Taking part in a literary festival is always a highlight, and this year I'm giving a talk on 'Eric Ravilious: A Life in Pictures' at Richmond Literary Festival (that's south-west London, in case there's a rival Richmond somewhere else). Tickets for the talk on Saturday 9 November are available from the festival website, where you can of course see all the other treats in store. This lecture will give an overview of Ravilious's life and work, with plenty of pictures - watercolours, wood engravings, ceramic designs, lithos and photos both archive and modern.

I gave a talk on 'Ravilious in Essex' at the Fry Art Gallery - or at a hall nearby - a couple of years ago, and I'm looking forward to going back on Friday November 15th. This time I'll be discussing printmaking and design in a lecture entitled 'Woodcuts & Wedgwood, Shops & Submarines: Ravilious, Designer', and I'll work in plenty of biographical material, archive photos and so on. Some of the pictures I show will no doubt appear on Christmas cards the following month...

On 1st December, finally, the Ravilious roadshow arrives at Dillington House in deepest Somerset, a wonderful place to visit on a wintry Sunday.
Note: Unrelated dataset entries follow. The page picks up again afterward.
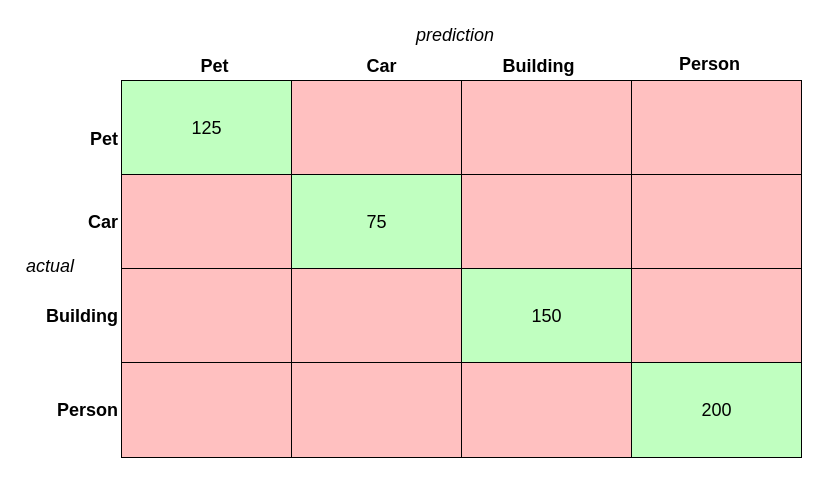
<!DOCTYPE html>
<html lang="en">
<head>
<meta charset="utf-8">
<title>Confusion matrix</title>
<style>
:root {
  --paper: #ffffff;
  --ink: #000000;
  --correct: #c0ffc0;
  --wrong: #ffc0c0;
}
* { box-sizing: border-box; margin: 0; }
body {
  width: 823px;
  height: 478px;
  overflow: hidden;
  background: var(--paper);
  color: var(--ink);
  font: 18px/20px "Liberation Sans", Arial, sans-serif;
}
.confusion {
  display: grid;
  grid-template-columns: 121px 681px;
  grid-template-rows: 80px 378px;
  position: relative;
  width: 823px;
  height: 478px;
}
.axis { position: absolute; font-style: italic; }
.axis-prediction { left: 416px; top: 25px; }
.axis-actual { left: 26px; top: 256px; }
.column-labels, .row-labels, .matrix { display: grid; gap: 1px; padding: 1px; }
.column-labels, .matrix { grid-template-columns: repeat(4, 169px); }
.row-labels, .matrix { grid-template-rows: 93px 93px 93px 94px; }
.column-labels {
  grid-column: 2;
  align-items: end;
  padding-bottom: 4px;
  text-align: center;
  font-weight: bold;
}
.row-labels {
  grid-column: 1;
  align-items: center;
  padding-right: 3px;
  text-align: right;
  font-weight: bold;
}
.column-labels span, .row-labels span { position: relative; }
.column-labels .pet { left: 8px; }
.column-labels .car { left: 5px; }
.column-labels .building { left: -8px; }
.column-labels .person { left: -7px; top: -2px; }
.row-labels .pet { top: 11px; }
.matrix { background: var(--ink); }
.cell {
  display: grid;
  place-items: center;
  background: var(--wrong);
}
.cell.correct { background: var(--correct); }
</style>
</head>
<body>
<main class="confusion">
  <p class="axis axis-prediction">prediction</p>
  <p class="axis axis-actual">actual</p>
  <div class="column-labels">
    <span class="pet">Pet</span>
    <span class="car">Car</span>
    <span class="building">Building</span>
    <span class="person">Person</span>
  </div>
  <div class="row-labels">
    <span class="pet">Pet</span>
    <span class="car">Car</span>
    <span class="building">Building</span>
    <span class="person">Person</span>
  </div>
  <div class="matrix">
    <div class="cell correct">125</div>
    <div class="cell"></div>
    <div class="cell"></div>
    <div class="cell"></div>

    <div class="cell"></div>
    <div class="cell correct">75</div>
    <div class="cell"></div>
    <div class="cell"></div>

    <div class="cell"></div>
    <div class="cell"></div>
    <div class="cell correct">150</div>
    <div class="cell"></div>

    <div class="cell"></div>
    <div class="cell"></div>
    <div class="cell"></div>
    <div class="cell correct">200</div>
  </div>
</main>
</body>
</html>
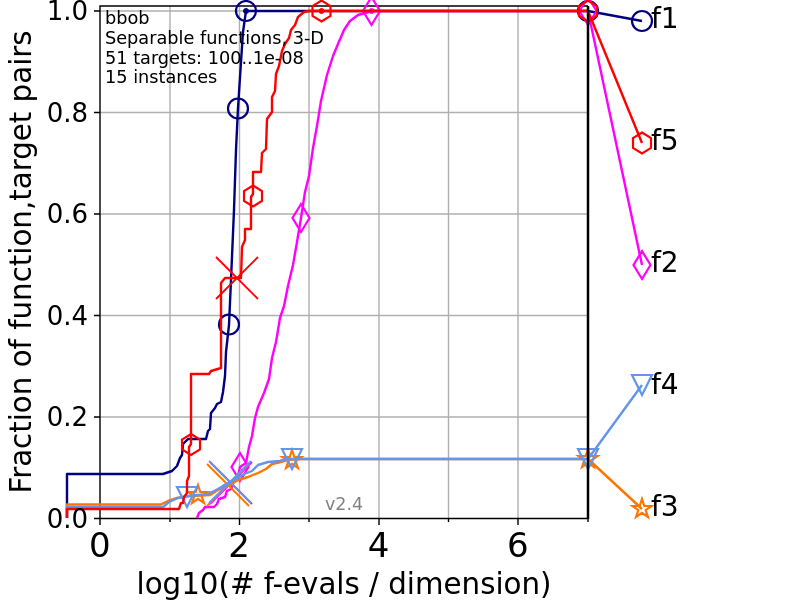
<!DOCTYPE html>
<html lang="en">
<head>
<meta charset="utf-8">
<title>Separable functions, 3-D</title>
<style>
:root {
  --f1: #000080;
  --f2: #ff00ff;
  --f3: #ff7500;
  --f4: #6495ed;
  --f5: #ff0000;
  --ink: #000;
  --grid: #b0b0b0;
  --muted: #808080;
}
* { box-sizing: border-box; margin: 0; padding: 0; }
html, body { width: 801px; height: 600px; overflow: hidden; background: #fff; }
.chart {
  position: relative; width: 801px; height: 600px; overflow: hidden;
  font-family: "DejaVu Sans", Verdana, sans-serif; color: var(--ink); white-space: nowrap;
}
.plot { position: absolute; left: 0; top: 0; }
.y-ticks, .legend {
  position: absolute; display: flex; flex-direction: column;
  justify-content: space-between; list-style: none;
}
.y-ticks { left: 0; top: -4px; width: 88px; height: 538px; font-size: 26px; line-height: 30px; text-align: right; }
.x-ticks {
  position: absolute; left: 30px; top: 525px; display: grid;
  grid-template-columns: repeat(4, 139.4px); list-style: none;
  font-size: 34px; line-height: 40px; text-align: center;
}
.x-label, .y-label { position: absolute; font-size: 29.3px; line-height: 36px; text-align: center; }
.x-label { left: 94px; top: 566px; width: 500px; }
.y-label { left: -229px; top: 244px; width: 500px; transform: rotate(-90deg); }
.notes { position: absolute; left: 105px; top: 9px; font-size: 17.7px; line-height: 19.8px; }
.version { position: absolute; left: 325px; top: 494px; font-size: 17.5px; line-height: 20px; color: var(--muted); }
.legend { left: 651px; top: 1px; height: 524px; font-size: 28px; line-height: 36px; }
.grid { stroke: var(--grid); stroke-width: 1.4; }
.axes { stroke: var(--ink); stroke-width: 1.4; fill: none; }
.curve { fill: none; stroke-width: 2.4; stroke-linejoin: round; }
.marker { fill: none; stroke-width: 2.2; }
.cross { fill: none; stroke-width: 1.8; }
.f1 { stroke: var(--f1); }
.f2 { stroke: var(--f2); }
.f3 { stroke: var(--f3); }
.f4 { stroke: var(--f4); }
.f5 { stroke: var(--f5); }
</style>
</head>
<body>
<main class="chart">
  <svg class="plot" width="801" height="600" viewBox="0 0 801 600" role="img" aria-label="Runtime distributions of functions f1 to f5">
    <defs>
      <circle id="circle" r="10"/>
      <polygon id="hexagon" points="0,-10.5 9,-5 9,5 0,10.5 -9,5 -9,-5"/>
      <polygon id="diamond" points="0,-14 8.5,0 0,14 -8.5,0"/>
      <polygon id="triangle" points="-10,-10 10,-10 0,10"/>
      <polygon id="star" points="0,-10 2.3,-3 9.5,-3 3.7,1.2 5.9,8 0,3.9 -5.9,8 -3.7,1.2 -9.5,-3 -2.3,-3"/>
      <path id="cross" d="M-21-21 21 21M-21 21 21-21"/>
    </defs>

    <path class="grid" d="M170 6V518M239.5 6V518M309 6V518M379 6V518M448.500 6V518M518 6V518M100 11H588M100 112.500H588M100 214H588M100 315.500H588M100 417H588"/>
    <path class="axes" d="M588 6H100V518.500H588M94 11H100M94 112.500H100M94 214H100M94 315.500H100M94 417H100M94 518.500H100M100 518V525M239.500 518V525M379 518V525M518 518V525M170 518V522M309 518V522M448.500 518V522M588 518V522"/>

    <g class="f1">
      <path class="curve" d="M67 518V474H163L172 471 177 466 180 458 182 455 183 444 188 439H206L208 431 210 429 211 413 215 408 217 404 221 402 223 392 225 376 226 352 229 325 231 280 234 210 236 150 238 108 241 62 243 32 246 11H588L642 21"/>
      <g class="marker">
        <use href="#circle" x="229" y="324.500"/><use href="#circle" x="238" y="108.500"/>
        <use href="#circle" x="246" y="11"/><use href="#circle" x="588" y="11"/><use href="#circle" x="642" y="21"/>
      </g>
      <circle cx="246" cy="11" r="2.500" fill="var(--f1)"/>
    </g>

    <g class="f2">
      <path class="curve" d="M197 518 199 513 203 510 205 507H214L217 504 219 499 225 497 227 491 231 489 234 480 238 476 240 467 246 463 249 447 252 436 255 418 258 407 264 393 269 379 272 358 276 342 280 318 284 306 288 286 293 265 297 242 301 218 305 192 309 176 313 148 317 126 321 101 327 75 333 56 338 44 344 30 350 21 358 15 372 11H588L642 265"/>
      <g class="marker">
        <use href="#diamond" x="240" y="467"/><use href="#diamond" x="301" y="218"/>
        <use href="#diamond" x="371.500" y="11"/><use href="#diamond" x="588" y="11"/><use href="#diamond" x="642" y="265"/>
      </g>
      <circle cx="371.500" cy="11" r="2.500" fill="var(--f2)"/>
      <use class="cross" href="#cross" x="231" y="483"/>
    </g>

    <g class="f3">
      <path class="curve" d="M67 518V504.500H161L168 501 177 498 190 496 210 495 218 490 230 485 238 480 248 477 258 473 266 469 272 464 281 462 287 460 300 459H588L642 509"/>
      <g class="marker">
        <use href="#star" x="198" y="495"/><use href="#star" x="292" y="460"/>
        <use href="#star" x="588" y="459"/><use href="#star" x="642" y="509"/>
      </g>
      <use class="cross" href="#cross" x="228" y="485"/>
    </g>

    <g class="f4">
      <path class="curve" d="M67 518V507H163L169 502 178 498 188 496 208 494 218 489 226 484 236 479 244 474 252 471 258 465 268 462 280 461 286 459H588L642 385"/>
      <g class="marker">
        <use href="#triangle" x="187" y="497"/><use href="#triangle" x="292" y="459"/>
        <use href="#triangle" x="588" y="459"/><use href="#triangle" x="642" y="385"/>
      </g>
      <use class="cross" href="#cross" x="230" y="482"/>
    </g>

    <g class="f5">
      <path class="curve" d="M67 518V509H179L181 503H183L184 497 187 493V481L189 476V447L191 444V374H209L211 371 221 368V283L225 278H241L242 247 245 240V229H251V197L253 194V172H261L262 153 266 149 267 119 272 112V97L275 91 276 74 279 66 282 51 285 44 289 38 291 30 295 25 298 17 304 12 309 11H588L642 143"/>
      <g class="marker">
        <use href="#hexagon" x="191" y="444.500"/><use href="#hexagon" x="253" y="196"/>
        <use href="#hexagon" x="321.500" y="11"/><use href="#hexagon" x="588" y="11"/><use href="#hexagon" x="642" y="143"/>
      </g>
      <circle cx="321.500" cy="11" r="2.500" fill="var(--f5)"/>
      <use class="cross" href="#cross" x="237" y="278"/>
    </g>

    <line x1="588" y1="6" x2="588" y2="519" stroke="var(--ink)" stroke-width="2.500"/>
  </svg>

  <div class="notes">
    <p>bbob</p>
    <p>Separable functions, 3-D</p>
    <p>51 targets: 100..1e-08</p>
    <p>15 instances</p>
  </div>
  <p class="version">v2.4</p>

  <ul class="y-ticks"><li>1.0</li><li>0.8</li><li>0.6</li><li>0.4</li><li>0.2</li><li>0.0</li></ul>
  <ul class="x-ticks"><li>0</li><li>2</li><li>4</li><li>6</li></ul>
  <p class="y-label">Fraction of function,target pairs</p>
  <p class="x-label">log10(# f-evals / dimension)</p>

  <ul class="legend"><li>f1</li><li>f5</li><li>f2</li><li>f4</li><li>f3</li></ul>
</main>
</body>
</html>
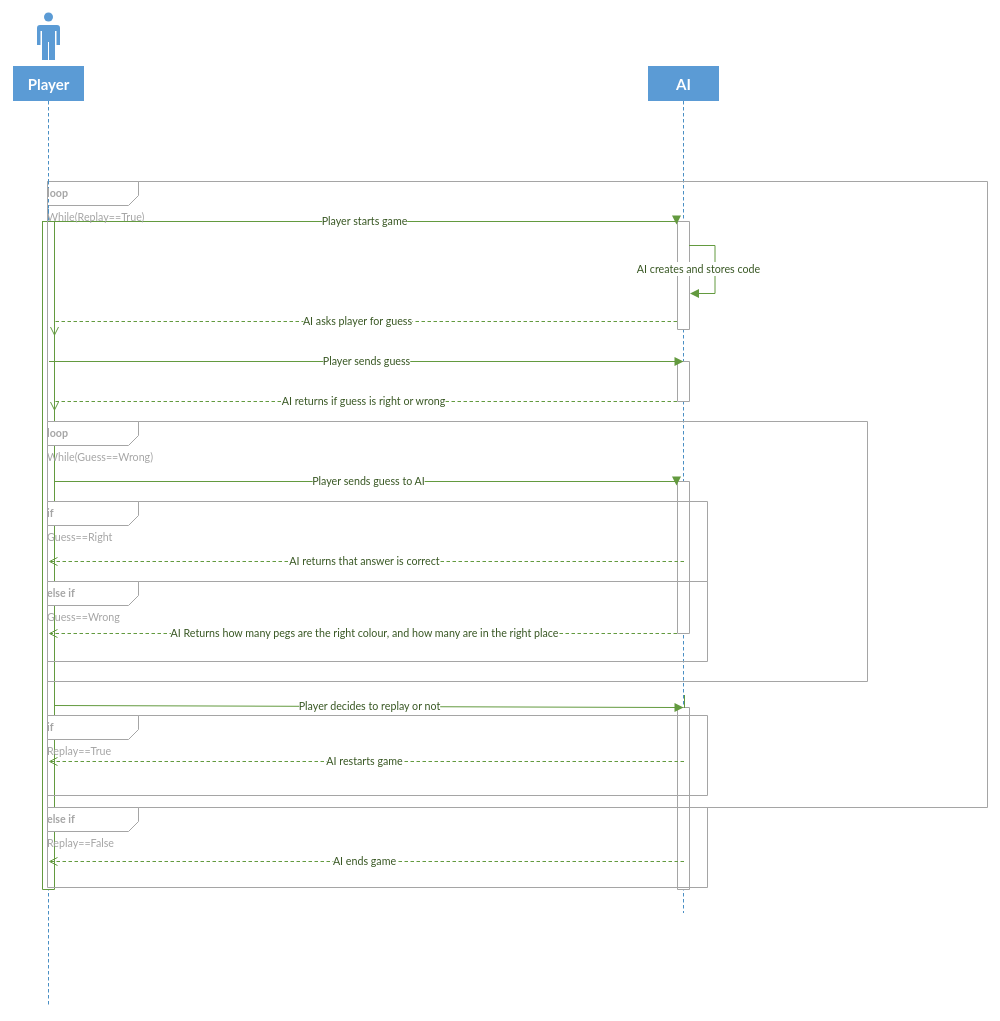
<!DOCTYPE html>
<html lang="en">
<head>
<meta charset="utf-8">
<title>Sequence diagram: Player and AI</title>
<style>
:root {
  --paper: #ffffff;
  --actor: #5b9bd5;
  --lifeline: #4a8fc4;
  --flow: #639a3f;
  --message: #385723;
  --frame: #a5a5a5;
}
* { box-sizing: border-box; }
body { margin: 0; background: var(--paper); }
.diagram {
  position: relative;
  width: 1000px;
  height: 1021px;
  overflow: hidden;
  background: var(--paper);
  font: 10.7px/14px Lato, sans-serif;
}
.lines { position: absolute; inset: 0; display: block; }
.lines * { vector-effect: non-scaling-stroke; }
.actor-icon { fill: var(--actor); }
.lifeline { stroke: var(--lifeline); stroke-dasharray: 3.5 2.5; }
.activation { fill: var(--paper); stroke: var(--flow); }
.activation-ai { fill: var(--paper); stroke: var(--frame); }
.frame { fill: none; stroke: var(--frame); }
.tab { fill: var(--paper); stroke: var(--frame); }
.call { fill: none; stroke: var(--flow); }
.reply { fill: none; stroke: var(--flow); stroke-dasharray: 3.5 2.5; }
.head { fill: var(--flow); }
.open-head { fill: none; stroke: var(--flow); }
.actor {
  position: absolute;
  top: 66px;
  width: 71px;
  height: 35px;
  display: flex;
  align-items: center;
  justify-content: center;
  background: var(--actor);
  color: var(--paper);
  font-size: 15px;
  font-weight: 700;
}
.player { left: 13px; }
.ai { left: 648px; }
.message {
  position: absolute;
  left: var(--x);
  top: var(--y);
  margin: 0;
  transform: translate(-50%, -50%);
  white-space: nowrap;
  background: var(--paper);
  color: var(--message);
}
.condition {
  position: absolute;
  left: 47px;
  top: var(--y);
  padding-top: 5px;
  display: flex;
  flex-direction: column;
  gap: 10px;
  white-space: nowrap;
  color: var(--frame);
}
.condition b { font-weight: 700; }
</style>
</head>
<body>
<main class="diagram">
  <svg class="lines" width="1000" height="1021" viewBox="0 0 1000 1021" aria-hidden="true">
    <defs>
      <path id="tab" d="M0 0H91V14L81 24H0Z"/>
      <path id="head-right" d="M0 0L-9 -4.5V4.5Z"/>
      <path id="head-down" d="M0 4L-4.5 -5H4.5Z"/>
      <path id="open-left" d="M8 -4L0 0L8 4"/>
      <path id="open-down" d="M-4 -8L0 0L4 -8"/>
    </defs>

    <g class="actor-icon">
      <circle cx="48.5" cy="17" r="4.5"/>
      <path d="M40 25H57Q60 25 60 28V45H56.500V31H55V60H49V42H48V60H42V31H40.500V45H37V28Q37 25 40 25Z"/>
    </g>

    <path class="lifeline" d="M48.500 101V1005"/>
    <path class="lifeline" d="M683.500 101V913"/>

    <rect class="activation" x="42.500" y="221.500" width="12" height="668"/>
    <g class="activation-ai">
      <rect x="677.500" y="221.500" width="12" height="108"/>
      <rect x="677.500" y="361.500" width="12" height="40"/>
      <rect x="677.500" y="481.500" width="12" height="152"/>
      <rect x="677.500" y="707.500" width="12" height="182"/>
    </g>

    <g class="call">
      <path d="M42 221.500H677"/>
      <path d="M689 245.500H715V293.500H698"/>
      <path d="M49 361.500H675"/>
      <path d="M54 481.500H677"/>
      <path d="M54 705.500L675 707.500"/>
      <path d="M684.500 695V708"/>
      <path d="M54.500 221V410"/>
    </g>
    <g class="reply">
      <path d="M677 321.500H55"/>
      <path d="M677 401.500H55"/>
      <path d="M684 561.500H50"/>
      <path d="M677 633.500H50"/>
      <path d="M684 761.500H50"/>
      <path d="M684 861.500H50"/>
    </g>

    <g class="frame">
      <rect x="47.500" y="181.500" width="940" height="626"/>
      <rect x="47.500" y="421.500" width="820" height="260"/>
      <rect x="47.500" y="501.500" width="660" height="80"/>
      <rect x="47.500" y="581.500" width="660" height="80"/>
      <rect x="47.500" y="715.500" width="660" height="80"/>
      <rect x="47.500" y="807.500" width="660" height="80"/>
    </g>
    <g class="tab">
      <use href="#tab" x="47.500" y="181.500"/>
      <use href="#tab" x="47.500" y="421.500"/>
      <use href="#tab" x="47.500" y="501.500"/>
      <use href="#tab" x="47.500" y="581.500"/>
      <use href="#tab" x="47.500" y="715.500"/>
      <use href="#tab" x="47.500" y="807.500"/>
    </g>
    <path class="lifeline" d="M48.500 181V221"/>

    <g class="head">
      <use href="#head-down" x="676.500" y="220.500"/>
      <use href="#head-down" x="676.500" y="481.500"/>
      <use href="#head-right" x="683.500" y="361.500"/>
      <use href="#head-right" x="683.500" y="707.500"/>
      <path d="M690 293.500L699 289V298Z"/>
    </g>
    <g class="open-head">
      <use href="#open-down" x="54.500" y="335"/>
      <use href="#open-down" x="54.500" y="410"/>
      <use href="#open-left" x="49.500" y="561.500"/>
      <use href="#open-left" x="49.500" y="633.500"/>
      <use href="#open-left" x="49.500" y="761.500"/>
      <use href="#open-left" x="49.500" y="861.500"/>
    </g>
  </svg>

  <div class="actor player">Player</div>
  <div class="actor ai">AI</div>

  <div class="condition" style="--y:181px"><b>loop</b><span>While(Replay==True)</span></div>
  <div class="condition" style="--y:421px"><b>loop</b><span>While(Guess==Wrong)</span></div>
  <div class="condition" style="--y:501px"><b>if</b><span>Guess==Right</span></div>
  <div class="condition" style="--y:581px"><b>else if</b><span>Guess==Wrong</span></div>
  <div class="condition" style="--y:715px"><b>if</b><span>Replay==True</span></div>
  <div class="condition" style="--y:807px"><b>else if</b><span>Replay==False</span></div>

  <p class="message" style="--x:364.5px;--y:221px">Player starts game</p>
  <p class="message" style="--x:698.5px;--y:269px">AI creates and stores code</p>
  <p class="message" style="--x:357.5px;--y:321px">AI asks player for guess</p>
  <p class="message" style="--x:366.5px;--y:361px">Player sends guess</p>
  <p class="message" style="--x:363.5px;--y:401px">AI returns if guess is right or wrong</p>
  <p class="message" style="--x:368.5px;--y:481px">Player sends guess to AI</p>
  <p class="message" style="--x:364.5px;--y:561px">AI returns that answer is correct</p>
  <p class="message" style="--x:364.5px;--y:633px">AI Returns how many pegs are the right colour, and how many are in the right place</p>
  <p class="message" style="--x:369.5px;--y:706px">Player decides to replay or not</p>
  <p class="message" style="--x:364.5px;--y:761px">AI restarts game</p>
  <p class="message" style="--x:364.5px;--y:861px">AI ends game</p>
</main>
</body>
</html>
I have to confess that I didn't realise, until I was asked to give a talk there, what a fantastic arts programme they have at Dillington. In fact my talk is part of a Big Art Weekend, with lots of other events and courses going on; I'll be showing pictures and talking in informal and (I hope) entertaining fashion about 'Eric Ravilious: Master Artist', with watercolours, wood engravings and design work on show.

If you'd like more information about any of these lectures do get in touch. And if you come along, say hello!

Friday, 4 October 2013

Art on the Hill: Art Trail Fun in Bristol

Very excited to be part of the 7th annual Art on the Hill art trail in lovely Windmill Hill. Do come along if you're in Bristol this weekend. Lots of wonderful art to enjoy, obviously, plus you get to see inside people's houses. If you've got kids/other halves who aren't interested you can leave them to amuse themselves in Victoria Park, have a cup of tea at Mrs Brown's Cafe, or go to the pub. Nowhere is more than ten minutes' walk from anywhere else, so you can slow down, relax and generally take it easy.

The sun might even shine.

We're at Venue 26, with paintings and collage by Dayna Stevens, drawings by Charlotte Murray and books by me. I have all the 'Ravilious in Pictures' titles and 'Ravilious: Submarine', plus 'Paul Nash in Pictures'. Come and say hello!

FFI: Art on the Hill